Question 10: If n elements are in an OrderedArrayList, what are the best and worst case running times of the add, get, and contains methods? Explain briefly. (6 points)

Make a copy of all of the WordFrequency class in and call it WordFrequency1 and make it a non-public class. This will allow you to keep it around as a reference as you modify the main method of the actual WordFrequency class in the remaining tasks of this lab.

Your programming task is to replace the ArrayList with an OrderedArrayList while maintaining the functionality. This should result in a more efficient implementation, and as a side effect, when the words and frequencies are printed at the end, they'll be in alphabetical order.

A few things to consider as you design and implement this improvement:

Question 11: Demonstrate your working version of WordFrequency using the OrderedArrayList. (25 points)

Using input and output redirection, create files little-out2.txt, whosonfirst-out2.txt, and sienacatalog-out2.txt containing the output for our three input files.

Question 12: What are the running times reported for each of the input files for the original and improved versions of the program? (You might find tail useful again.) Where does the new program gain in efficiency over the old? Be specific. (10 points)

Finding Most Frequent Words

As a final improvement, we'll add some functionality to report the (up to) 10 most frequent words encountered, in descending order.

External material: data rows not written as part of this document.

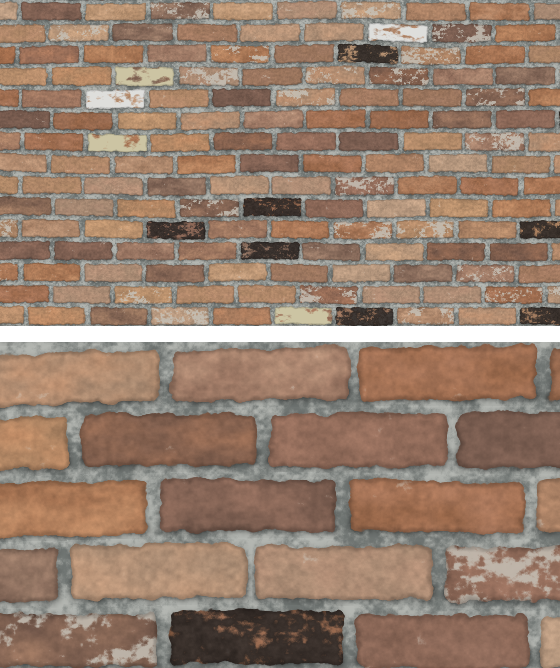
Top, the full canvas; bottom, a detail of the centre.
Write a Shadertoy shader that draws this texture.

```glsl
// Wall layout, in fractions of the canvas
const float ROWS = 14.94;
const float ROW_SHIFT = 0.065;
const float PITCH_LOW = 0.110;
const float PITCH_HIGH = 0.1146;
const float START_LOW = 0.043;
const float START_HIGH = 0.031;
const float BOND_OFFSET = 0.47;

// Brick shape, in row heights
const float JOINT = 0.19;
const float CORNER = 0.09;
const float ROUGHNESS = 0.15;
const float ROW_SAG = 0.14;

// Share of bricks with each kind of wear
const float CHARRED_LEFT = 0.03;
const float CHARRED_RIGHT = 0.13;
const float LIMED = 0.15;
const float PAINTED = 0.035;

const vec3 MORTAR_DARK = vec3(0.44, 0.46, 0.45);
const vec3 MORTAR_LIGHT = vec3(0.71, 0.72, 0.70);
const vec3 LIME = vec3(0.77, 0.75, 0.71);
const vec3 PAINT_WHITE = vec3(0.87, 0.87, 0.86);
const vec3 PAINT_CREAM = vec3(0.80, 0.77, 0.64);
const vec3 SOOT = vec3(0.17, 0.15, 0.14);
const vec3 CLAY[6] = vec3[6](
    vec3(0.72, 0.60, 0.50), vec3(0.73, 0.57, 0.43), vec3(0.66, 0.50, 0.39),
    vec3(0.65, 0.44, 0.31), vec3(0.58, 0.43, 0.36), vec3(0.47, 0.36, 0.31));

float hash(vec2 p) {
    return fract(sin(dot(p, vec2(127.1, 311.7))) * 43758.5453);
}

float noise(vec2 p) {
    vec2 i = floor(p), f = fract(p);
    f = f * f * (3.0 - 2.0 * f);
    return mix(mix(hash(i), hash(i + vec2(1, 0)), f.x),
               mix(hash(i + vec2(0, 1)), hash(i + vec2(1, 1)), f.x), f.y);
}

float fbm(vec2 p) {
    float sum = 0.0, amplitude = 0.5;
    for (int i = 0; i < 4; i++) {
        sum += amplitude * noise(p);
        p = p * 2.03 + 17.3;
        amplitude *= 0.5;
    }
    return sum / 0.9375;
}

float roundedBox(vec2 p, vec2 halfSize, float radius) {
    vec2 q = abs(p) - halfSize + radius;
    return length(max(q, 0.0)) + min(max(q.x, q.y), 0.0) - radius;
}

vec3 brickColor(vec2 id, vec2 p, float d) {
    vec2 q = p + 41.0 * vec2(hash(id + 3.1), hash(id + 7.7));
    float blotch = fbm(q * vec2(1.6, 2.6));
    float patches = fbm(q * vec2(2.2, 3.4) + 9.0);
    float speckle = fbm(q * 11.0);

    // Fired clay with uneven tone
    int tone = int(6.0 * hash(id + 11.3));
    int blend = int(6.0 * hash(id + 23.9));
    vec3 color = mix(CLAY[tone], CLAY[blend], 0.6 * blotch);
    color *= 0.74 + 0.28 * blotch + 0.26 * speckle;

    // Lime bloom, heavy on a few bricks
    float heavy = step(hash(id + 31.7), LIMED);
    float cover = mix(0.69, 0.49, heavy);
    float bloom = smoothstep(cover, cover + 0.13, mix(patches, speckle, 0.35));
    color = mix(color, LIME, bloom * mix(0.5, 0.85, heavy));

    // Old paint
    float painted = step(hash(id + 47.1), PAINTED);
    vec3 paint = mix(PAINT_CREAM, PAINT_WHITE, step(0.5, hash(id + 53.3)));
    color = mix(color, paint, painted * smoothstep(0.22, 0.42, patches));

    // Soot, more common to the right
    float chance = mix(CHARRED_LEFT, CHARRED_RIGHT, clamp(id.x / 8.0, 0.0, 1.0));
    float charred = step(hash(id + 61.9), chance);
    float soot = smoothstep(0.28, 0.48, mix(patches, speckle, 0.4));
    color = mix(color, SOOT * (0.7 + 0.7 * speckle), 0.92 * charred * soot);

    // Worn, darkened rim
    return color * mix(0.80, 1.0, smoothstep(0.0, 0.09, -d));
}

void mainImage(out vec4 fragColor, in vec2 fragCoord) {
    vec2 uv = fragCoord / iResolution.xy;
    float aspect = iResolution.x / iResolution.y;
    float pixel = ROWS / iResolution.y;
    vec2 p = vec2(uv.x * aspect, uv.y) * ROWS + vec2(0.0, ROW_SHIFT);
    p.y += ROW_SAG * (noise(p * vec2(0.25, 0.4)) - 0.5);

    // Running bond, with courses widening slightly upwards
    float row = floor(p.y);
    float pitch = mix(PITCH_LOW, PITCH_HIGH, row / ROWS);
    float start = mix(START_LOW, START_HIGH, row / ROWS);
    start += pitch * (BOND_OFFSET * mod(row, 2.0) + 0.08 * (hash(vec2(row, 5.0)) - 0.5));
    float column = (uv.x - start) / pitch;
    vec2 id = vec2(floor(column), row);
    float cellWidth = pitch * aspect * ROWS;
    vec2 local = vec2((fract(column) - 0.5) * cellWidth, fract(p.y) - 0.5);

    // Irregular brick outline
    vec2 jitter = vec2(hash(id + 71.3), hash(id + 83.7)) - 0.5;
    vec2 halfSize = 0.5 * (vec2(cellWidth, 1.0) - JOINT) - 0.03 * abs(jitter.yx);
    vec2 q = local - jitter * vec2(0.06, 0.04);
    q.y -= 0.03 * q.x * (hash(id + 97.1) - 0.5);
    float d = roundedBox(q, halfSize, CORNER);
    d += ROUGHNESS * (fbm(p * 4.5) - 0.5);

    // Gritty mortar, shaded beneath each brick
    float grit = 0.55 * fbm(p * 2.3 + 31.0) + 0.45 * fbm(p * 13.0);
    vec3 mortar = mix(MORTAR_DARK, MORTAR_LIGHT, smoothstep(0.28, 0.70, grit));
    float below = smoothstep(0.1, -0.3, q.y);
    mortar *= 1.0 - (0.10 + 0.28 * below) * exp(-22.0 * max(d, 0.0));

    float mask = smoothstep(0.6 * pixel, -0.6 * pixel, d);
    fragColor = vec4(mix(mortar, brickColor(id, p, d), mask), 1.0);
}
```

There are many ways to do this, but we'll take a straightforward approach that only involves creating a Comparator, putting our list of words into an array, and using a generic array sorting method.

Your tasks:

Question 13: Demonstrate your program with this enhancement implemented. (20 points)

Don't forget to commit and push all of your code for this lab to your group's GitHub repository.